Description of the task: Every line below containing the word "section" should be found and copied.

(Source texts of formatted documents)
*** Block opens ***

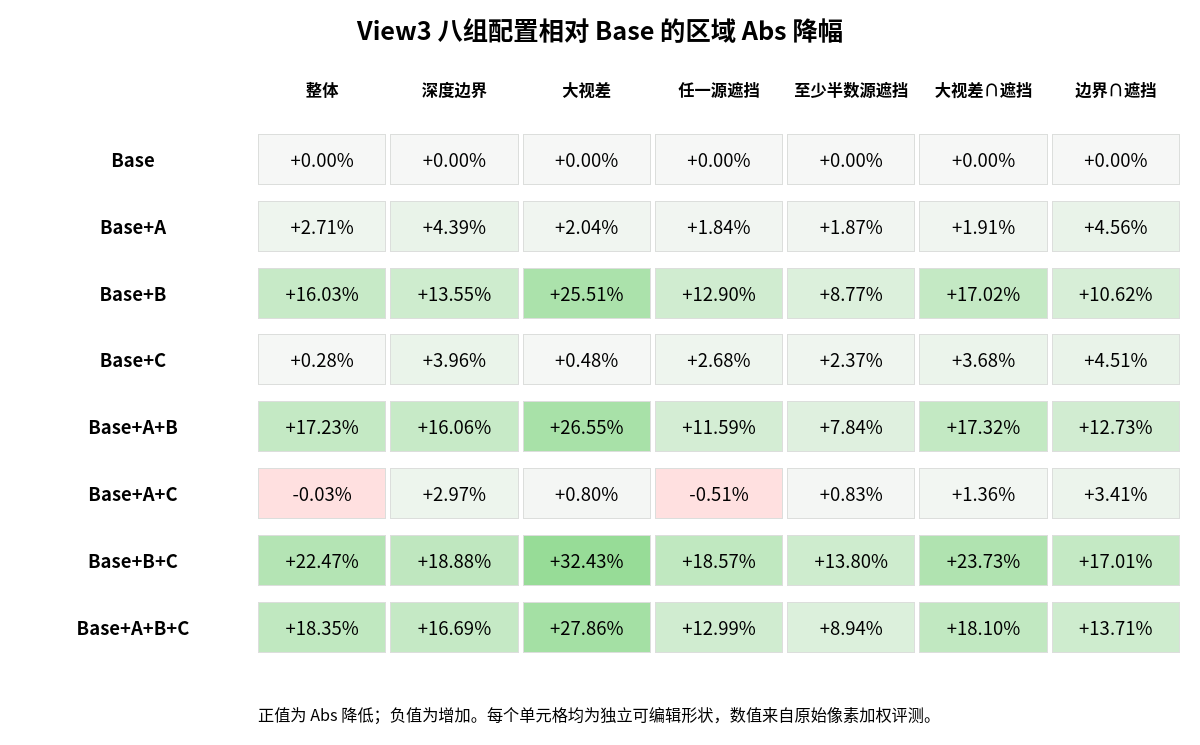
<!DOCTYPE html>
<html lang="zh-CN">
<head>
<meta charset="utf-8">
<title>View3 八组配置相对 Base 的区域 Abs 降幅</title>
<style>
:root {
  --paper: #fff;
  --ink: #000;
  --cell-line: #dcdedc;
  --increase: #ffe0e0;
}
* { box-sizing: border-box; margin: 0; }
body {
  width: 1200px;
  height: 745px;
  overflow: hidden;
  background: var(--paper);
  color: var(--ink);
  font-family: "Noto Sans CJK SC", "Noto Sans", sans-serif;
}
.report {
  display: flex;
  flex-direction: column;
  width: 1200px;
  height: 745px;
  padding: 0 20px 0 12px;
}
h1 {
  height: 58px;
  margin-left: 8px;
  font-size: 25.3px;
  font-weight: 700;
  line-height: 58px;
  text-align: center;
  white-space: nowrap;
}
.heatmap {
  display: flex;
  flex-direction: column;
  gap: 15.8px;
  margin-top: 11px;
}
.row {
  display: grid;
  grid-template-columns: 242px repeat(7, 1fr);
  column-gap: 4px;
  height: 51px;
  line-height: 51px;
  font-size: 18.5px;
  text-align: center;
  white-space: nowrap;
}
.regions {
  height: 40px;
  margin-bottom: 9.2px;
  font-size: 16.3px;
  font-weight: 700;
  line-height: 40px;
}
.config { font-weight: 700; }
.cell {
  border: 1px solid var(--cell-line);
  line-height: 49px;
  background: rgb(calc(246 - 2.93 * var(--drop)), calc(247 - 0.83 * var(--drop)), calc(246 - 2.93 * var(--drop)));
}
.cell.worse { background: var(--increase); }
.note {
  margin: 46px 0 0 246px;
  font-size: 16.2px;
  line-height: 30px;
  white-space: nowrap;
}
</style>
</head>
<body>
<main class="report">
  <h1>View3 八组配置相对 Base 的区域 Abs 降幅</h1>
  <div class="heatmap" role="table">
    <div class="row regions" role="row">
      <span role="columnheader"></span>
      <span role="columnheader">整体</span>
      <span role="columnheader">深度边界</span>
      <span role="columnheader">大视差</span>
      <span role="columnheader">任一源遮挡</span>
      <span role="columnheader">至少半数源遮挡</span>
      <span role="columnheader">大视差∩遮挡</span>
      <span role="columnheader">边界∩遮挡</span>
    </div>
    <div class="row" role="row">
      <span class="config" role="rowheader">Base</span>
      <span class="cell" role="cell" style="--drop:0">+0.00%</span>
      <span class="cell" role="cell" style="--drop:0">+0.00%</span>
      <span class="cell" role="cell" style="--drop:0">+0.00%</span>
      <span class="cell" role="cell" style="--drop:0">+0.00%</span>
      <span class="cell" role="cell" style="--drop:0">+0.00%</span>
      <span class="cell" role="cell" style="--drop:0">+0.00%</span>
      <span class="cell" role="cell" style="--drop:0">+0.00%</span>
    </div>
    <div class="row" role="row">
      <span class="config" role="rowheader">Base+A</span>
      <span class="cell" role="cell" style="--drop:2.71">+2.71%</span>
      <span class="cell" role="cell" style="--drop:4.39">+4.39%</span>
      <span class="cell" role="cell" style="--drop:2.04">+2.04%</span>
      <span class="cell" role="cell" style="--drop:1.84">+1.84%</span>
      <span class="cell" role="cell" style="--drop:1.87">+1.87%</span>
      <span class="cell" role="cell" style="--drop:1.91">+1.91%</span>
      <span class="cell" role="cell" style="--drop:4.56">+4.56%</span>
    </div>
    <div class="row" role="row">
      <span class="config" role="rowheader">Base+B</span>
      <span class="cell" role="cell" style="--drop:16.03">+16.03%</span>
      <span class="cell" role="cell" style="--drop:13.55">+13.55%</span>
      <span class="cell" role="cell" style="--drop:25.51">+25.51%</span>
      <span class="cell" role="cell" style="--drop:12.90">+12.90%</span>
      <span class="cell" role="cell" style="--drop:8.77">+8.77%</span>
      <span class="cell" role="cell" style="--drop:17.02">+17.02%</span>
      <span class="cell" role="cell" style="--drop:10.62">+10.62%</span>
    </div>
    <div class="row" role="row">
      <span class="config" role="rowheader">Base+C</span>
      <span class="cell" role="cell" style="--drop:0.28">+0.28%</span>
      <span class="cell" role="cell" style="--drop:3.96">+3.96%</span>
      <span class="cell" role="cell" style="--drop:0.48">+0.48%</span>
      <span class="cell" role="cell" style="--drop:2.68">+2.68%</span>
      <span class="cell" role="cell" style="--drop:2.37">+2.37%</span>
      <span class="cell" role="cell" style="--drop:3.68">+3.68%</span>
      <span class="cell" role="cell" style="--drop:4.51">+4.51%</span>
    </div>
    <div class="row" role="row">
      <span class="config" role="rowheader">Base+A+B</span>
      <span class="cell" role="cell" style="--drop:17.23">+17.23%</span>
      <span class="cell" role="cell" style="--drop:16.06">+16.06%</span>
      <span class="cell" role="cell" style="--drop:26.55">+26.55%</span>
      <span class="cell" role="cell" style="--drop:11.59">+11.59%</span>
      <span class="cell" role="cell" style="--drop:7.84">+7.84%</span>
      <span class="cell" role="cell" style="--drop:17.32">+17.32%</span>
      <span class="cell" role="cell" style="--drop:12.73">+12.73%</span>
    </div>
    <div class="row" role="row">
      <span class="config" role="rowheader">Base+A+C</span>
      <span class="cell worse" role="cell">-0.03%</span>
      <span class="cell" role="cell" style="--drop:2.97">+2.97%</span>
      <span class="cell" role="cell" style="--drop:0.80">+0.80%</span>
      <span class="cell worse" role="cell">-0.51%</span>
      <span class="cell" role="cell" style="--drop:0.83">+0.83%</span>
      <span class="cell" role="cell" style="--drop:1.36">+1.36%</span>
      <span class="cell" role="cell" style="--drop:3.41">+3.41%</span>
    </div>
    <div class="row" role="row">
      <span class="config" role="rowheader">Base+B+C</span>
      <span class="cell" role="cell" style="--drop:22.47">+22.47%</span>
      <span class="cell" role="cell" style="--drop:18.88">+18.88%</span>
      <span class="cell" role="cell" style="--drop:32.43">+32.43%</span>
      <span class="cell" role="cell" style="--drop:18.57">+18.57%</span>
      <span class="cell" role="cell" style="--drop:13.80">+13.80%</span>
      <span class="cell" role="cell" style="--drop:23.73">+23.73%</span>
      <span class="cell" role="cell" style="--drop:17.01">+17.01%</span>
    </div>
    <div class="row" role="row">
      <span class="config" role="rowheader">Base+A+B+C</span>
      <span class="cell" role="cell" style="--drop:18.35">+18.35%</span>
      <span class="cell" role="cell" style="--drop:16.69">+16.69%</span>
      <span class="cell" role="cell" style="--drop:27.86">+27.86%</span>
      <span class="cell" role="cell" style="--drop:12.99">+12.99%</span>
      <span class="cell" role="cell" style="--drop:8.94">+8.94%</span>
      <span class="cell" role="cell" style="--drop:18.10">+18.10%</span>
      <span class="cell" role="cell" style="--drop:13.71">+13.71%</span>
    </div>
  </div>
  <p class="note">正值为 Abs 降低；负值为增加。每个单元格均为独立可编辑形状，数值来自原始像素加权评测。</p>
</main>
</body>
</html>
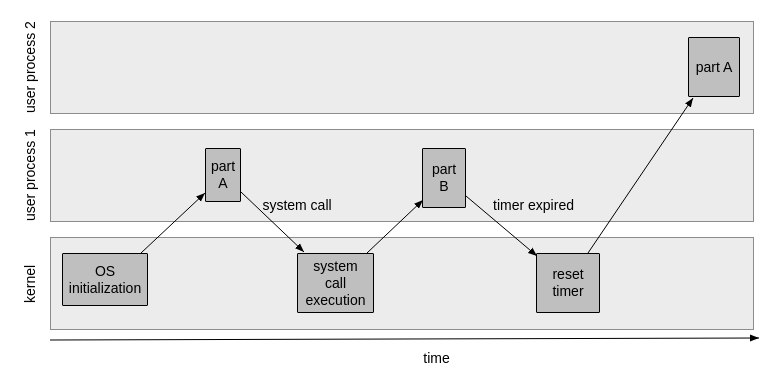
<!DOCTYPE html>
<html lang="en">
<head>
<meta charset="utf-8">
<title>Kernel and user process timeline</title>
<style>
:root {
  --page: #ffffff;
  --lane: #ececec;
  --lane-line: #8c8c8c;
  --node: #bfbfbf;
  --ink: #000000;
}
* { box-sizing: border-box; }
html, body { margin: 0; overflow: hidden; }
.diagram {
  position: relative;
  width: 781px;
  height: 387px;
  overflow: hidden;
  background: var(--page);
  color: var(--ink);
  font: 14px/17px "Liberation Sans", Arial, sans-serif;
}
.lanes {
  display: grid;
  grid-template-rows: repeat(3, 93px);
  row-gap: 15px;
  padding: 20.5px 27px 0 20px;
}
.lane { display: grid; grid-template-columns: 30px 704px; }
.lane-name {
  display: flex;
  align-items: center;
  justify-content: center;
  width: 20px;
  writing-mode: vertical-rl;
  transform: rotate(180deg);
  white-space: nowrap;
}
.lane-band { background: var(--lane); border: 1px solid var(--lane-line); }
.node {
  position: absolute;
  display: flex;
  align-items: center;
  justify-content: center;
  text-align: center;
  white-space: nowrap;
  background: var(--node);
  border: 1px solid var(--ink);
  border-radius: 1px;
}
.os-init { left: 62px; top: 253px; width: 86px; height: 53px; }
.p1-part-a { left: 205px; top: 148px; width: 36px; height: 54px; }
.call-execution { left: 297px; top: 253px; width: 77px; height: 60px; }
.p1-part-b { left: 422px; top: 148px; width: 44px; height: 60px; }
.reset-timer { left: 536px; top: 253px; width: 64px; height: 60px; }
.p2-part-a { left: 688px; top: 37px; width: 52px; height: 60px; }
.arrows { position: absolute; left: 0; top: 0; }
.arrows line { stroke: var(--ink); stroke-width: 1; }
.arrows marker { fill: var(--ink); }
.caption { position: absolute; white-space: nowrap; transform: translateX(-50%); }
.system-call { left: 297px; top: 197px; }
.timer-expired { left: 533.5px; top: 197px; }
.time { left: 436.5px; top: 350px; }
</style>
</head>
<body>
<main class="diagram">
  <div class="lanes">
    <section class="lane"><div class="lane-name">user process 2</div><div class="lane-band"></div></section>
    <section class="lane"><div class="lane-name">user process 1</div><div class="lane-band"></div></section>
    <section class="lane"><div class="lane-name">kernel</div><div class="lane-band"></div></section>
  </div>

  <div class="node os-init">OS<br>initialization</div>
  <div class="node p1-part-a">part<br>A</div>
  <div class="node call-execution">system<br>call<br>execution</div>
  <div class="node p1-part-b">part<br>B</div>
  <div class="node reset-timer">reset<br>timer</div>
  <div class="node p2-part-a">part A</div>

  <svg class="arrows" width="781" height="387" viewBox="0 0 781 387" aria-hidden="true">
    <defs>
      <marker id="arrowhead" markerUnits="userSpaceOnUse" markerWidth="10" markerHeight="8" refX="9" refY="4" orient="auto">
        <polygon points="0,0.5 9,4 0,7.5"/>
      </marker>
    </defs>
    <g marker-end="url(#arrowhead)">
      <line x1="141" y1="253" x2="205" y2="193" marker-end="url(#arrowhead)"/>
      <line x1="241" y1="192" x2="304" y2="252" marker-end="url(#arrowhead)"/>
      <line x1="367" y1="253" x2="423" y2="200" marker-end="url(#arrowhead)"/>
      <line x1="466" y1="196" x2="537" y2="256" marker-end="url(#arrowhead)"/>
      <line x1="588" y1="253" x2="693" y2="98" marker-end="url(#arrowhead)"/>
      <line x1="50" y1="340" x2="759" y2="338" marker-end="url(#arrowhead)"/>
    </g>
  </svg>

  <div class="caption system-call">system call</div>
  <div class="caption timer-expired">timer expired</div>
  <div class="caption time">time</div>
</main>
</body>
</html>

*** Block closes ***

Written response:
    <section class="lane"><div class="lane-name">user process 2</div><div class="lane-band"></div></section>
    <section class="lane"><div class="lane-name">user process 1</div><div class="lane-band"></div></section>
    <section class="lane"><div class="lane-name">kernel</div><div class="lane-band"></div></section>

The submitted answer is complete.